### MATERIALS PROVIDED ###

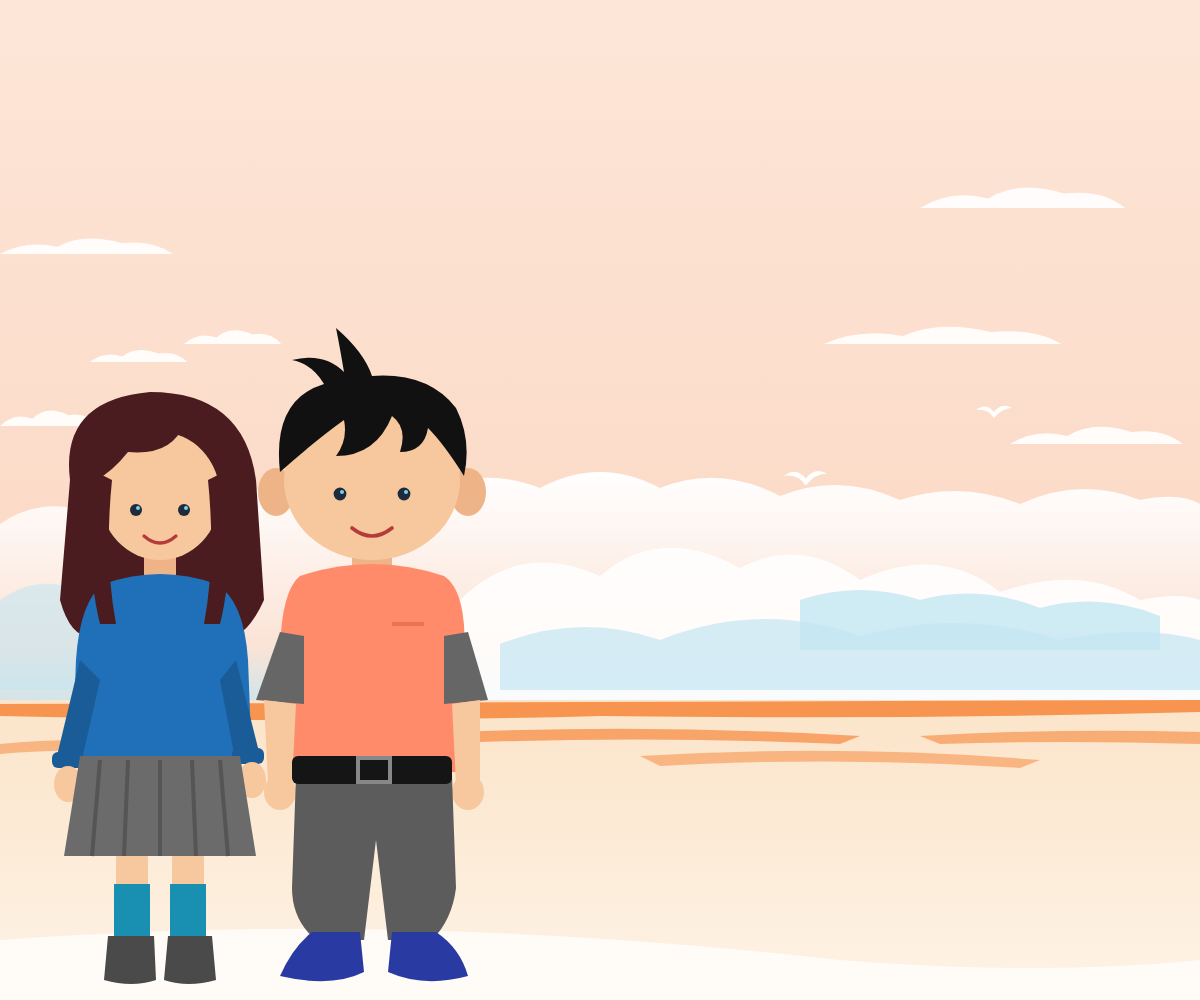
<!DOCTYPE html>
<html lang="en">
<head>
<meta charset="utf-8">
<title>Beach Friends</title>
<link rel="stylesheet" href="https://fonts.googleapis.com/css2?family=Nunito&display=swap">
<style>
:root{
  --sky-top:#fde6d8;
  --sky-low:#fbd7c2;
  --cloud:#ffffff;
  --cloud-shade:#fbe3d6;
  --cloud-blue:#c3e6f2;
  --sea-orange:#f7944f;
  --sand:#fbe4c9;
  --sand-light:#fef3e6;
  --skin:#f7c79d;
  --skin-shade:#eeb386;
  --girl-hair:#4b1c1f;
  --sweater:#1f70b8;
  --sweater-dark:#195c98;
  --skirt:#6b6b6b;
  --skirt-dark:#555555;
  --sock:#1990b2;
  --shoe-grey:#4a4a4a;
  --boy-hair:#111111;
  --shirt:#ff8b6b;
  --sleeve:#666666;
  --belt:#151515;
  --pants:#5c5c5c;
  --shoe-blue:#2a3aa3;
  --eye:#1d2b3a;
  --mouth:#b53a3a;
}
html,body{margin:0;padding:0;overflow:hidden;width:1200px;height:1000px;font-family:'Nunito',sans-serif;}
.scene{display:block;width:1200px;height:1000px;}
</style>
</head>
<body>
<svg class="scene" viewBox="0 0 600 500" width="1200" height="1000" role="img" aria-label="Two children standing hand in hand on a beach under a peach sky">
  <defs>
    <linearGradient id="skyGradient" x1="0" y1="0" x2="0" y2="1">
      <stop offset="0" stop-color="var(--sky-top)"/>
      <stop offset="1" stop-color="var(--sky-low)"/>
    </linearGradient>
    <linearGradient id="sandGradient" x1="0" y1="0" x2="0" y2="1">
      <stop offset="0" stop-color="var(--sand)"/>
      <stop offset="1" stop-color="var(--sand-light)"/>
    </linearGradient>
    <linearGradient id="cloudGradient" x1="0" y1="0" x2="0" y2="1">
      <stop offset="0" stop-color="var(--cloud)"/>
      <stop offset="0.7" stop-color="var(--cloud-shade)"/>
      <stop offset="1" stop-color="var(--cloud-blue)"/>
    </linearGradient>
    <path id="smallCloud" d="M0 10 Q8 2 18 6 Q26 -2 38 4 Q48 2 54 10 Z" fill="var(--cloud)"/>
    <path id="gull" d="M0 0 Q5 -4 9 1 Q13 -4 18 -1 Q13 -1 9 4 Q6 -1 0 0 Z" fill="var(--cloud)"/>
  </defs>

  <rect class="sky" width="600" height="360" fill="url(#skyGradient)"/>

  <g class="small-clouds" opacity="0.9">
    <use href="#smallCloud" transform="translate(0 118) scale(1.6 0.9)"/>
    <use href="#smallCloud" transform="translate(92 164) scale(0.9 0.8)"/>
    <use href="#smallCloud" transform="translate(45 174) scale(0.9 0.7)"/>
    <use href="#smallCloud" transform="translate(0 204) scale(0.9 0.9)"/>
    <use href="#smallCloud" transform="translate(460 92) scale(1.9 1.2)"/>
    <use href="#smallCloud" transform="translate(412 162) scale(2.2 1)"/>
    <use href="#smallCloud" transform="translate(505 212) scale(1.6 1)"/>
  </g>

  <g class="gulls">
    <use href="#gull" transform="translate(488 205)"/>
    <use href="#gull" transform="translate(392 238) scale(1.2)"/>
  </g>

  <g class="cloud-bank">
    <path d="M0 262 Q20 248 45 256 Q70 240 95 252 Q120 238 150 250 Q175 236 210 248 Q240 232 270 244 Q300 228 330 244 Q360 232 390 248 Q420 236 450 250 Q480 240 510 252 Q540 238 570 250 Q590 246 600 252 L600 360 L0 360 Z" fill="url(#cloudGradient)"/>
    <path d="M230 300 Q260 270 300 288 Q330 262 370 284 Q400 268 430 290 Q470 272 500 296 Q540 282 570 300 Q590 296 600 300 L600 360 L230 360 Z" fill="var(--cloud)" opacity="0.85"/>
    <path d="M250 322 Q290 306 330 320 Q380 300 430 318 Q480 304 530 320 Q570 312 600 320 L600 345 L250 345 Z" fill="var(--cloud-blue)" opacity="0.7"/>
    <path d="M0 300 Q20 286 40 296 L40 345 L0 345 Z" fill="var(--cloud-blue)" opacity="0.6"/>
    <path d="M400 300 Q430 290 460 300 Q490 292 520 304 Q550 296 580 308 L580 325 L400 325 Z" fill="var(--cloud-blue)" opacity="0.8"/>
  </g>

  <g class="beach">
    <rect y="350" width="600" height="150" fill="url(#sandGradient)"/>
    <path d="M0 352 L600 350 L600 356 Q450 360 300 358 Q150 362 0 358 Z" fill="var(--sea-orange)"/>
    <path d="M230 366 Q330 362 430 368 L420 372 Q330 368 240 371 Z" fill="var(--sea-orange)" opacity="0.8"/>
    <path d="M320 378 Q420 372 520 380 L510 384 Q420 378 330 383 Z" fill="var(--sea-orange)" opacity="0.6"/>
    <path d="M460 368 Q530 364 600 366 L600 372 Q530 370 470 372 Z" fill="var(--sea-orange)" opacity="0.7"/>
    <path d="M0 372 Q40 368 80 372 L70 376 Q30 374 0 377 Z" fill="var(--sea-orange)" opacity="0.6"/>
    <path d="M0 470 Q200 455 420 480 Q520 488 600 480 L600 500 L0 500 Z" fill="#ffffff" opacity="0.7"/>
  </g>

  <g class="girl">
    <path class="girl-hair-back" d="M35 240 Q30 200 75 196 Q122 196 128 240 L132 300 Q122 322 110 318 L50 318 Q36 322 30 300 Z" fill="var(--girl-hair)"/>
    <rect class="girl-neck" x="72" y="272" width="16" height="18" fill="var(--skin-shade)"/>
    <path class="sweater" d="M52 292 Q80 282 108 292 Q122 300 124 330 L126 382 L36 382 L38 330 Q40 300 52 292 Z" fill="var(--sweater)"/>
    <path d="M40 330 L28 380 L40 384 L50 340 Z M118 330 L130 378 L118 382 L110 340 Z" fill="var(--sweater-dark)"/>
    <rect x="26" y="376" width="16" height="8" rx="3" fill="var(--sweater-dark)"/>
    <rect x="116" y="374" width="16" height="8" rx="3" fill="var(--sweater-dark)"/>
    <ellipse cx="34" cy="392" rx="7" ry="9" fill="var(--skin)"/>
    <ellipse cx="126" cy="390" rx="7" ry="9" fill="var(--skin)"/>
    <path class="skirt" d="M40 378 L120 378 L128 428 L32 428 Z" fill="var(--skirt)"/>
    <path d="M50 380 L46 428 M64 380 L62 428 M80 380 L80 428 M96 380 L98 428 M110 380 L114 428" stroke="var(--skirt-dark)" stroke-width="2"/>
    <rect x="58" y="428" width="16" height="16" fill="var(--skin)"/>
    <rect x="86" y="428" width="16" height="16" fill="var(--skin)"/>
    <rect x="57" y="442" width="18" height="28" fill="var(--sock)"/>
    <rect x="85" y="442" width="18" height="28" fill="var(--sock)"/>
    <path d="M54 468 L77 468 L78 490 Q66 494 52 490 Z" fill="var(--shoe-grey)"/>
    <path d="M84 468 L106 468 L108 490 Q94 494 82 490 Z" fill="var(--shoe-grey)"/>
    <ellipse class="girl-face" cx="80" cy="248" rx="30" ry="32" fill="var(--skin)"/>
    <path class="girl-fringe" d="M48 240 Q50 204 82 202 Q112 204 114 236 Q100 226 92 212 Q86 228 64 226 Q56 236 48 240 Z" fill="var(--girl-hair)"/>
    <path d="M48 236 Q42 280 50 312 L58 312 Q52 280 56 240 Z M112 236 Q118 280 110 312 L102 312 Q108 280 104 240 Z" fill="var(--girl-hair)"/>
    <circle cx="68" cy="255" r="3" fill="var(--eye)"/>
    <circle cx="92" cy="255" r="3" fill="var(--eye)"/>
    <circle cx="69" cy="254" r="1" fill="#7ad0f0"/>
    <circle cx="93" cy="254" r="1" fill="#7ad0f0"/>
    <path d="M72 268 Q80 275 88 268" stroke="var(--mouth)" stroke-width="1.6" fill="none" stroke-linecap="round"/>
  </g>

  <g class="boy">
    <ellipse cx="138" cy="246" rx="9" ry="12" fill="var(--skin-shade)"/>
    <ellipse cx="234" cy="246" rx="9" ry="12" fill="var(--skin-shade)"/>
    <rect class="boy-neck" x="176" y="272" width="20" height="16" fill="var(--skin-shade)"/>
    <path class="shirt" d="M150 288 Q186 276 222 288 Q234 296 232 330 L228 386 L144 386 L140 330 Q140 296 150 288 Z" fill="var(--shirt)"/>
    <path d="M196 312 L212 312" stroke="#e87458" stroke-width="2"/>
    <path class="sleeve-left" d="M140 316 L152 318 L152 352 L128 350 Z" fill="var(--sleeve)"/>
    <path class="sleeve-right" d="M222 318 L234 316 L244 350 L222 352 Z" fill="var(--sleeve)"/>
    <path d="M132 350 L148 352 L146 392 L134 392 Z" fill="var(--skin)"/>
    <path d="M226 352 L240 350 L240 392 L228 392 Z" fill="var(--skin)"/>
    <ellipse cx="140" cy="396" rx="8" ry="9" fill="var(--skin)"/>
    <ellipse cx="234" cy="396" rx="8" ry="9" fill="var(--skin)"/>
    <path class="pants" d="M148 388 L226 388 L228 444 Q226 460 216 470 L194 470 L188 420 L182 470 L158 470 Q146 460 146 444 Z" fill="var(--pants)"/>
    <rect class="belt" x="146" y="378" width="80" height="14" rx="3" fill="var(--belt)"/>
    <rect x="179" y="379" width="16" height="12" fill="none" stroke="#888" stroke-width="2"/>
    <path d="M156 466 L180 466 L182 486 Q166 494 140 488 Q146 474 156 466 Z" fill="var(--shoe-blue)"/>
    <path d="M196 466 L218 466 Q230 474 234 488 Q212 494 194 486 Z" fill="var(--shoe-blue)"/>
    <ellipse class="boy-face" cx="186" cy="240" rx="44" ry="40" fill="var(--skin)"/>
    <path class="boy-hair" d="M140 236 Q136 200 162 192 Q156 182 146 180 Q162 176 172 186 Q170 174 168 164 Q182 176 186 188 Q214 186 228 204 Q236 220 232 238 Q222 222 214 214 Q212 226 200 226 Q204 214 196 208 Q188 228 168 228 Q174 220 172 210 Q158 220 140 236 Z" fill="var(--boy-hair)"/>
    <circle cx="170" cy="247" r="3.2" fill="var(--eye)"/>
    <circle cx="202" cy="247" r="3.2" fill="var(--eye)"/>
    <circle cx="171" cy="246" r="1" fill="#7ad0f0"/>
    <circle cx="203" cy="246" r="1" fill="#7ad0f0"/>
    <path d="M176 264 Q186 272 196 264" stroke="var(--mouth)" stroke-width="1.8" fill="none" stroke-linecap="round"/>
  </g>
</svg>
</body>
</html>
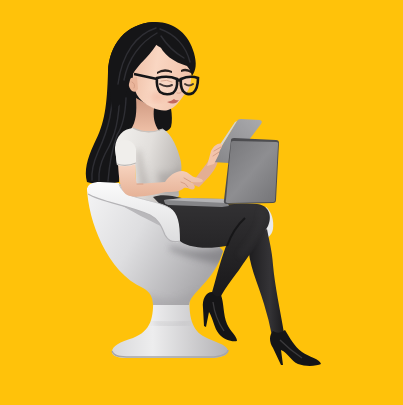
<!DOCTYPE html>
<html lang="en">
<head>
<meta charset="utf-8">
<title>Woman working in an egg chair</title>
<style>
:root{--yellow:#ffc20a;--ink:#151517;--hair:#18181b;--strand:#3a3a40;--tights:#242325;--skin:#f6cdb6;--skin-shade:#d79f86;--lip:#c2685f}
html,body{margin:0;padding:0;background:var(--yellow);overflow:hidden}
svg{display:block;width:403px;height:405px}
.backdrop{fill:var(--yellow)}
.ink{fill:var(--ink)}
.strands{fill:none;stroke:var(--strand);stroke-width:1.4;stroke-linecap:round;opacity:.7}
.crease{fill:none;stroke:var(--skin-shade);stroke-width:1;stroke-linecap:round}
.frames{fill:#fff;fill-opacity:.12;stroke:var(--ink);stroke-width:2.6}
</style>
</head>
<body>
<svg viewBox="0 0 403 405" role="img" aria-label="Woman with long black hair and glasses using a laptop in a white egg chair">
<defs>
<linearGradient id="bowl" x1="0" y1="0" x2="1" y2=".5"><stop offset="0" stop-color="#f4f4f5"/><stop offset=".45" stop-color="#dedee0"/><stop offset="1" stop-color="#a9a8ab"/></linearGradient>
<linearGradient id="stem" x1="0" x2="1" y1="0" y2="0"><stop offset="0" stop-color="#d9d9db"/><stop offset=".35" stop-color="#ededee"/><stop offset="1" stop-color="#b3b2b5"/></linearGradient>
<linearGradient id="neckShade" x1="0" y1="0" x2="0" y2="1"><stop offset="0" stop-color="#a4cbb6" stop-opacity="0"/><stop offset="0" stop-color="#d09a82"/><stop offset="1" stop-color="#f0c2a9"/></linearGradient>
<linearGradient id="rim" x1="0" y1="0" x2="0" y2="1"><stop offset="0" stop-color="#fbfbfb"/><stop offset="1" stop-color="#dcdcde"/></linearGradient>
<linearGradient id="shirt" x1="0" y1="0" x2="1" y2=".3"><stop offset="0" stop-color="#f3f1ee"/><stop offset=".55" stop-color="#e2dfdc"/><stop offset="1" stop-color="#bdb9b6"/></linearGradient>
<linearGradient id="face" x1="0" y1="0" x2="1" y2=".2"><stop offset="0" stop-color="#eebda4"/><stop offset=".45" stop-color="#f9d6c2"/><stop offset="1" stop-color="#f3c5ad"/></linearGradient>
<linearGradient id="arm" x1="0" y1="0" x2="0" y2="1"><stop offset="0" stop-color="#f8d5c1"/><stop offset="1" stop-color="#e6b297"/></linearGradient>
<linearGradient id="lid" x1="0" y1="0" x2="1" y2="1"><stop offset="0" stop-color="#77777a"/><stop offset=".5" stop-color="#8e8e91"/><stop offset="1" stop-color="#737376"/></linearGradient>
<linearGradient id="tablet" x1="1" y1="0" x2="0" y2="1"><stop offset="0" stop-color="#aaaaad"/><stop offset="1" stop-color="#858588"/></linearGradient>
<linearGradient id="thigh" x1="0" y1="0" x2="0" y2="1"><stop offset="0" stop-color="#343335"/><stop offset="1" stop-color="#19181a"/></linearGradient>
<linearGradient id="shin" x1="0" y1="0" x2="1" y2="0"><stop offset="0" stop-color="#1d1c1e"/><stop offset=".6" stop-color="#343336"/><stop offset="1" stop-color="#1b1a1c"/></linearGradient>
<filter id="soft" x="-30%" y="-30%" width="160%" height="160%"><feGaussianBlur stdDeviation="3"/></filter>
<clipPath id="bowlClip"><path d="M87 188C88 220 107 272 143 288C150 292 153 297 153 305H189C190 292 214 282 223 251L180 200Z"/></clipPath>
<clipPath id="shirtClip"><path d="M133 128C123 129 116 136 115 148L117 165L135 165L137 205C152 208 169 202 179 196C177 185 183 175 181 162C178 149 172 134 163 129Z"/></clipPath>
</defs>

<rect class="backdrop" width="403" height="405"/>

<g id="chair-base">
<path d="M153 296C154 318 151 331 133 338C120 342 112 346 112 352C112 356 118 358 128 358H214C224 357 229 354 228 350C226 344 214 342 205 337C192 331 188 316 190 294Z" fill="url(#stem)"/>
<path d="M112 351C114 357 122 357 130 357H214C222 356 228 354 228 350" fill="none" stroke="#a7a6a9" stroke-width="1.5"/>
<path d="M153 322Q170 328 189 322" fill="none" stroke="#a9a8ab" stroke-width="4" opacity=".4" filter="url(#soft)"/>
</g>

<g id="chair-bowl">
<path d="M266 207C272 212 274 221 273 229C272 235 268 238 263 240L258 214Z" fill="#e9e9ea"/>
<path d="M87 188C88 220 107 272 143 288C150 292 153 297 153 305H189C190 292 214 282 223 251L180 200Z" fill="url(#bowl)"/>
<g clip-path="url(#bowlClip)">
<path d="M170 246Q200 256 230 246V266Q200 262 170 250Z" fill="#77767a" opacity=".6" filter="url(#soft)"/>
<path d="M148 294Q172 306 196 290V312H148Z" fill="#a09fa2" opacity=".45" filter="url(#soft)"/>
</g>
</g>

<path id="chair-inside" d="M92 183L122 184L180 206L182 236C160 226 120 207 92 186Z" fill="#b9b8bb"/>

<g id="hair-back">
<path class="ink" d="M153 22C126 24 109 44 108 72C107 105 105 123 94 144C87 159 84 171 87 182Q102 187 119 182L123 140L150 128C160 133 168 133 171 127C174 116 169 100 168 90L190 68C192 41 180 23 153 22Z"/>
<path class="strands" d="M114 70C113 112 109 128 98 152Q91 168 92 180M120 90C119 120 116 135 105 154Q98 168 99 181M126 98Q125 123 117 135Q110 155 108 181"/>
</g>

<g id="far-arm">
<path d="M191 184L207 163L210 158L218 160C217 169 208 178 199 187Z" fill="#e3ae93"/>
</g>

<g id="neck">
<path d="M136 98C137 112 136 122 131 129Q146 138 159 131C154 124 153 116 154 108Z" fill="url(#neckShade)"/>
</g>

<g id="blouse">
<path d="M133 128C123 129 116 136 115 148L117 165L135 165L137 205C152 208 169 202 179 196C177 185 183 175 181 162C178 149 172 134 163 129Q148 136 133 128Z" fill="url(#shirt)"/>
<g clip-path="url(#shirtClip)">
<path d="M136 150Q138 174 139 190L151 192Q145 170 140 150Z" fill="#a7a29f" opacity=".55" filter="url(#soft)"/>
<path d="M158 172Q176 176 184 163V194H160Z" fill="#9f9a98" opacity=".55" filter="url(#soft)"/>
</g>
<path d="M133 128Q147 135 163 129" fill="none" stroke="#c8c3bf" stroke-width="1.3"/>
</g>

<g id="legs">
<path d="M248 242C248 264 258 283 264 304Q269 320 272 336L284 333C280 309 275 287 273 265C272 250 269 240 267 229Z" fill="url(#shin)"/>
<path d="M153 197C166 192 184 199 201 203C224 206 243 202 257 204C268 205 273 215 268 226C259 242 247 258 239 270C230 282 224 290 220 298L211 296C216 279 219 265 226 246C205 250 185 247 179 240Q174 218 153 197Z" fill="url(#thigh)"/>
<path d="M227 246C231 235 236 226 245 218" fill="none" stroke="#0e0e0f" stroke-width="2" opacity=".7"/>
<path d="M261 211C267 220 252 242 240 256" fill="none" stroke="#4b4a4d" stroke-width="3" opacity=".35" filter="url(#soft)"/>
</g>

<g id="shoes">
<path class="ink" d="M212 292C206 292 202 299 203 308L204 326L206 327L209 312C213 318 214 328 219 334C224 340 232 342 237 341C237 336 230 331 227 324C223 314 224 303 221 295Q216 299 212 292Z"/>
<path class="ink" d="M273 331C269 335 269 342 273 348L281 365L283 365L281 350C288 353 291 361 298 364C306 367 317 366 321 364C320 359 309 357 302 352C294 346 290 338 285 330Q279 335 273 331Z"/>
<path d="M213 302Q215 318 224 331M280 340Q290 350 302 358" fill="none" stroke="#4a494c" stroke-width="1.3" opacity=".7"/>
</g>

<g id="chair-rim">
<path d="M87 190C87 184 93 182 100 182L119 183C121 189 124 193 132 196C146 201 162 203 170 208C178 213 180 223 180 241C175 245 168 241 165 235C161 225 158 219 150 215C126 205 101 202 89 195Z" fill="url(#rim)"/>
<path d="M88 194C101 202 127 205 150 215C158 219 161 225 165 235Q170 244 180 241" fill="none" stroke="#b5b4b7" stroke-width="1.3"/>
<path d="M119 184C121 190 125 193 132 196C148 201 163 203 171 209" fill="none" stroke="#c9c8ca" stroke-width="1"/>
</g>

<g id="tablet-in-hand">
<path d="M237 121Q238 119 241 119L260 120Q263 121 261 124L234 160Q232 163 229 163L212 162Z" fill="url(#tablet)"/>
<path d="M237 121L212 162L209 161L235 122Z" fill="#d4d4d6"/>
<path d="M211 151C214 145 219 142 222 144C223 147 219 150 219 154L214 164L207 166Z" fill="#f2c4ab"/>
<path class="crease" d="M214 151L221 147M213 156L219 152"/>
</g>

<g id="laptop">
<path d="M164 200L183 198L226 199L229 206L222 207L168 205Q164 204 164 200Z" fill="#858588"/>
<path d="M164 200L183 198L226 199L226 203Z" fill="#b3b3b6"/>
<path d="M231 140Q231 138 234 138L276 140Q279 140 279 143L276 200Q276 203 273 203L227 204Q223 204 224 200Z" fill="#4d4d50"/>
<path d="M233 141L276 142Q279 142 278 145L275 200Q275 202 272 202L228 203Q225 203 226 200L231 143Q231 141 233 141Z" fill="url(#lid)"/>
</g>

<g id="near-arm">
<path d="M118 163L135 164C136 172 135 178 137 184L165 182C169 176 175 171 182 171C187 171 190 175 194 177C199 178 203 179 203 181C202 183 196 182 191 182C194 184 196 187 194 189C191 191 188 187 184 188C180 192 173 192 166 192C153 195 139 198 130 196C121 194 119 183 118 163Z" fill="url(#arm)"/>
<path class="crease" d="M184 178L191 182M181 182Q186 183 188 187M137 184L143 184"/>
<path d="M115 149L117 165Q126 168 136 164L136 149C133 137 117 137 115 149Z" fill="#f0eeeb"/>
<path d="M117 164Q126 167 136 163" fill="none" stroke="#bdb8b5" stroke-width="1.3"/>
</g>

<g id="head">
<path d="M134 67C131 81 134 94 142 101C150 108 161 112 168 110C175 108 180 101 184 95C189 91 191 85 191 78L190 61C177 55 163 50 155 44Z" fill="url(#face)"/>
<ellipse cx="157" cy="97" rx="7" ry="4" fill="#eea48f" opacity=".45" filter="url(#soft)"/>
<path d="M131 78C127 79 128 88 132 91Q136 93 138 89L137 77Z" fill="#eab59b"/>
<path class="crease" d="M132 82Q136 84 134 88"/>
<path d="M157 72Q164 67 172 71L172 73Q164 70 157 74ZM181 70Q186 67 191 71L191 73Q186 70 181 72Z" fill="#29211f"/>
<path d="M160 84Q166 88 172 85M185 84Q189 87 193 84" fill="none" stroke="#2a1c19" stroke-width="2" stroke-linecap="round"/>
<path class="crease" d="M161 81Q167 79 172 82M179 80Q181 86 182 91Q181 94 177 93"/>
<path d="M167 102Q172 101 174 99Q176 101 179 100Q175 106 167 102Z" fill="var(--lip)"/>
<g id="glasses">
<path class="frames" d="M157 78Q168 75 177 79Q178 89 173 93Q166 96 160 92Q156 87 157 78ZM181 79Q190 75 198 78Q198 89 193 93Q187 96 183 91Q180 86 181 79Z"/>
<path d="M177 81Q179 79 181 81M157 79L134 74" fill="none" stroke="var(--ink)" stroke-width="2.6"/>
</g>
</g>

<g id="hair-front">
<path class="ink" d="M153 22C126 24 109 44 108 72L112 110C124 105 127 92 130 80C133 72 139 65 146 58C151 53 155 47 158 42C163 55 174 62 187 66C190 69 191 73 192 76C196 70 197 64 194 53C189 34 174 21 153 22Z"/>
<path class="strands" d="M156 28C137 34 122 53 118 84M157 33C141 42 128 58 124 80M160 29C175 34 186 46 190 62M161 36Q170 50 184 58"/>
</g>
</svg>
</body>
</html>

###

Every line above from the line with "197C166 192 184" to the line with "292C206 292 202", both included, must be reproduced exactly, and no other line may appear.

<path d="M153 197C166 192 184 199 201 203C224 206 243 202 257 204C268 205 273 215 268 226C259 242 247 258 239 270C230 282 224 290 220 298L211 296C216 279 219 265 226 246C205 250 185 247 179 240Q174 218 153 197Z" fill="url(#thigh)"/>
<path d="M227 246C231 235 236 226 245 218" fill="none" stroke="#0e0e0f" stroke-width="2" opacity=".7"/>
<path d="M261 211C267 220 252 242 240 256" fill="none" stroke="#4b4a4d" stroke-width="3" opacity=".35" filter="url(#soft)"/>
</g>

<g id="shoes">
<path class="ink" d="M212 292C206 292 202 299 203 308L204 326L206 327L209 312C213 318 214 328 219 334C224 340 232 342 237 341C237 336 230 331 227 324C223 314 224 303 221 295Q216 299 212 292Z"/>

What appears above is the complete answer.